Exercise requirements = If a line in the entries contains the string "text", include that line in your answer.

Entries shown =
>>>

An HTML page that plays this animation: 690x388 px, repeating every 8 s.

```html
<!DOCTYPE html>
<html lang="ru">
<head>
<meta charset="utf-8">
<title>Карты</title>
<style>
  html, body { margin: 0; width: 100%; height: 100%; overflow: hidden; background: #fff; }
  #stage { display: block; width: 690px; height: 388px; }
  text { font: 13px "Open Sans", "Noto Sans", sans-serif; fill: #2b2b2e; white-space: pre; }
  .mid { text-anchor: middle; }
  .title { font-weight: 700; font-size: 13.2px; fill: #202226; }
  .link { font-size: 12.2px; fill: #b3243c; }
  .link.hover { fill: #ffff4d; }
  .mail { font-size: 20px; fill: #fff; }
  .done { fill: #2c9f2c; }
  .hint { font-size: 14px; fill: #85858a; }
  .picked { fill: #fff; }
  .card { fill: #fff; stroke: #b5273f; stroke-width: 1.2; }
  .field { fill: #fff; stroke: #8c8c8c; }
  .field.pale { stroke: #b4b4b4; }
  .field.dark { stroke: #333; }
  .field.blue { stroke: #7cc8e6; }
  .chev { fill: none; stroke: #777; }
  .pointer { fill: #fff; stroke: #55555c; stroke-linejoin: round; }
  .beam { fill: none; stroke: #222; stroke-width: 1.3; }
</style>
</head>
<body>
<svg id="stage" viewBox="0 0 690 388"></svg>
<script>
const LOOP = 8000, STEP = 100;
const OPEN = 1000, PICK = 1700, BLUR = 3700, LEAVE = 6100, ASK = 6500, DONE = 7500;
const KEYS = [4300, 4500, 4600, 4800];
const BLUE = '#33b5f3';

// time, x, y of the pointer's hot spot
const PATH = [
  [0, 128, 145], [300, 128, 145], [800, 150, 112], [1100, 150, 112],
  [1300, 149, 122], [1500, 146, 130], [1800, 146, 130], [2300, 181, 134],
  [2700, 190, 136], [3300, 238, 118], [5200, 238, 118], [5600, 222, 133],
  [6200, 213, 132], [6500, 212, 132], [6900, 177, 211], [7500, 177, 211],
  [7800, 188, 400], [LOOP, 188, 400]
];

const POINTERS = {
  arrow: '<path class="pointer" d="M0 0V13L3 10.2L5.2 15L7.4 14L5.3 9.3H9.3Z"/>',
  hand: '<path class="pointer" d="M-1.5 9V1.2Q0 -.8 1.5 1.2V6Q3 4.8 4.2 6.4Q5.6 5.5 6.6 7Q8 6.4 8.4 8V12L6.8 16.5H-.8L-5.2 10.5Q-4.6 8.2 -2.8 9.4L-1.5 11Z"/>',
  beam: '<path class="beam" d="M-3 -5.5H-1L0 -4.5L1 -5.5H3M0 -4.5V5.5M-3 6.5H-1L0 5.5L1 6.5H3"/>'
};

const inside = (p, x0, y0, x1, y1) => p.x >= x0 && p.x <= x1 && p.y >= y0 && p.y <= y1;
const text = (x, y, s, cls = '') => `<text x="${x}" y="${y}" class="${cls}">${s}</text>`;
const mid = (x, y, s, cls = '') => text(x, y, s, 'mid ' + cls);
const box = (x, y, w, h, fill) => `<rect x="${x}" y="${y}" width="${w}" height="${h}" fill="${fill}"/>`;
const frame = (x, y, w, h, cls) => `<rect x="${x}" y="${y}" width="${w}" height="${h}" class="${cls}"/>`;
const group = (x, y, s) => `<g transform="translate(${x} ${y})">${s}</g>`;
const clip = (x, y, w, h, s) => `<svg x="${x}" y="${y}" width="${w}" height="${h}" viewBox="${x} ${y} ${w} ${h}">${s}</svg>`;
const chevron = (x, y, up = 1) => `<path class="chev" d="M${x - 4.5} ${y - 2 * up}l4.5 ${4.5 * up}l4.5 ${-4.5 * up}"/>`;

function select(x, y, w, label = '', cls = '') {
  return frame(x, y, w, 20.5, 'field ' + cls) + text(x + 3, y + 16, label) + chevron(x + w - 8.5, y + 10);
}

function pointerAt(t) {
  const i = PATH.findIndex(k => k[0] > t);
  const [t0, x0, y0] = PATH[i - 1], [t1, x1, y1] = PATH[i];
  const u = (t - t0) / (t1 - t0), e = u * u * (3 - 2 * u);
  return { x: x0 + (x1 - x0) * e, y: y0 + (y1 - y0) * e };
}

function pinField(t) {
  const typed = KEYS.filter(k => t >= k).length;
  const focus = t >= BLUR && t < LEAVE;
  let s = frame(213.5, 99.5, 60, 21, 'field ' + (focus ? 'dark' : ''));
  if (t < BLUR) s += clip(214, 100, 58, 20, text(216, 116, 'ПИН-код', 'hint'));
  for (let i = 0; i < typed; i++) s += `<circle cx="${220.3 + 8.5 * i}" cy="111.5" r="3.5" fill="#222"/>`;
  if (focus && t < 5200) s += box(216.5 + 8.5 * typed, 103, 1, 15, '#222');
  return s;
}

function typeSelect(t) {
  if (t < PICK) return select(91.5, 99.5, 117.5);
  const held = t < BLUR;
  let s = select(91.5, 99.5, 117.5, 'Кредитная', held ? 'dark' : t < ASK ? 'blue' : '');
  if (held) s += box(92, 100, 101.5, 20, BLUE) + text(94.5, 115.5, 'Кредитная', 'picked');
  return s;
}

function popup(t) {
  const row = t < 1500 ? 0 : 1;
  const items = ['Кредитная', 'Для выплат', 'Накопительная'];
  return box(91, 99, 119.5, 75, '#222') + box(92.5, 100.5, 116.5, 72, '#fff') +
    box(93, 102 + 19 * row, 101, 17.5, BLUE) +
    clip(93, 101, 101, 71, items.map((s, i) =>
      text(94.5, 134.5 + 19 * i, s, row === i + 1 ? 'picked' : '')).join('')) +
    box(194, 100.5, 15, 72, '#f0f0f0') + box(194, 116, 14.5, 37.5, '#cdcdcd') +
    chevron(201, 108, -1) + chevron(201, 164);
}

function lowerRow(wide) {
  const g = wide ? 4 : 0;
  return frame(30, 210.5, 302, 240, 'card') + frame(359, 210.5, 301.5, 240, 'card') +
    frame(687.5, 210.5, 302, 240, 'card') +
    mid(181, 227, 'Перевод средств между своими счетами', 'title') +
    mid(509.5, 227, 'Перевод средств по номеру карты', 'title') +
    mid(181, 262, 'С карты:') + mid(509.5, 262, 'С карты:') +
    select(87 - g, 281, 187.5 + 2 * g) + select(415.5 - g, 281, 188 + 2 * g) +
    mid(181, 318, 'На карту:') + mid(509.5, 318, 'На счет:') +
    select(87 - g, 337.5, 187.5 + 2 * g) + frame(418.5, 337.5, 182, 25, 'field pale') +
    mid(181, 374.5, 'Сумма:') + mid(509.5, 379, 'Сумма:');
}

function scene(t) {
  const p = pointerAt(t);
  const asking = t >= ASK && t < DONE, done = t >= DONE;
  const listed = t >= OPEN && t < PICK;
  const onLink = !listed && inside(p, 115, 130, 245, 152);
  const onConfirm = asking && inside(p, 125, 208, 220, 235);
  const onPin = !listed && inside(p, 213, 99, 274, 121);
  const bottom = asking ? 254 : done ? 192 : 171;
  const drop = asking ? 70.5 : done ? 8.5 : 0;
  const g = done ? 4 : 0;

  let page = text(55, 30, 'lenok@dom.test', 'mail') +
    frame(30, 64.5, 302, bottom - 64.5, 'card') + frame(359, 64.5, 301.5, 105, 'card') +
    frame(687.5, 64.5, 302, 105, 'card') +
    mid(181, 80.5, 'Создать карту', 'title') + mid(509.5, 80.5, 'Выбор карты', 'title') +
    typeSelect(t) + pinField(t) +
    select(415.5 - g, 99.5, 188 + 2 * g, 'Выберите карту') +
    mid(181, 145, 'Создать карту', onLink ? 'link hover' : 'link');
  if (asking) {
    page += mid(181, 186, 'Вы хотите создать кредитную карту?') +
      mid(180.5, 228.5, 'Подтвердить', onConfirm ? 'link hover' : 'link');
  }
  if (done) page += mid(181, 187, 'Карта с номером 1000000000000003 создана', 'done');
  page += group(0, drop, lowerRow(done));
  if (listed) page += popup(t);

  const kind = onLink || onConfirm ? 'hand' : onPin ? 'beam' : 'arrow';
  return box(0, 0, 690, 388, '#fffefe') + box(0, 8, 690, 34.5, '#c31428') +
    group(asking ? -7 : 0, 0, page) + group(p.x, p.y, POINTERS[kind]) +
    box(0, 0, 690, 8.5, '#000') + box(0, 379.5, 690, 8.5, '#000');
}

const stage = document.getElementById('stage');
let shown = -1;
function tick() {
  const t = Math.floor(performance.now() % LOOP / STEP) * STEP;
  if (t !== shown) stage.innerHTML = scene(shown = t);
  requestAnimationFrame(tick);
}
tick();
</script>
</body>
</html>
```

<<<

Solution to the problem =
  text { font: 13px "Open Sans", "Noto Sans", sans-serif; fill: #2b2b2e; white-space: pre; }
  .mid { text-anchor: middle; }
const text = (x, y, s, cls = '') => `<text x="${x}" y="${y}" class="${cls}">${s}</text>`;
const mid = (x, y, s, cls = '') => text(x, y, s, 'mid ' + cls);
  return frame(x, y, w, 20.5, 'field ' + cls) + text(x + 3, y + 16, label) + chevron(x + w - 8.5, y + 10);
  if (t < BLUR) s += clip(214, 100, 58, 20, text(216, 116, 'ПИН-код', 'hint'));
  if (held) s += box(92, 100, 101.5, 20, BLUE) + text(94.5, 115.5, 'Кредитная', 'picked');
      text(94.5, 134.5 + 19 * i, s, row === i + 1 ? 'picked' : '')).join('')) +
  let page = text(55, 30, 'lenok@dom.test', 'mail') +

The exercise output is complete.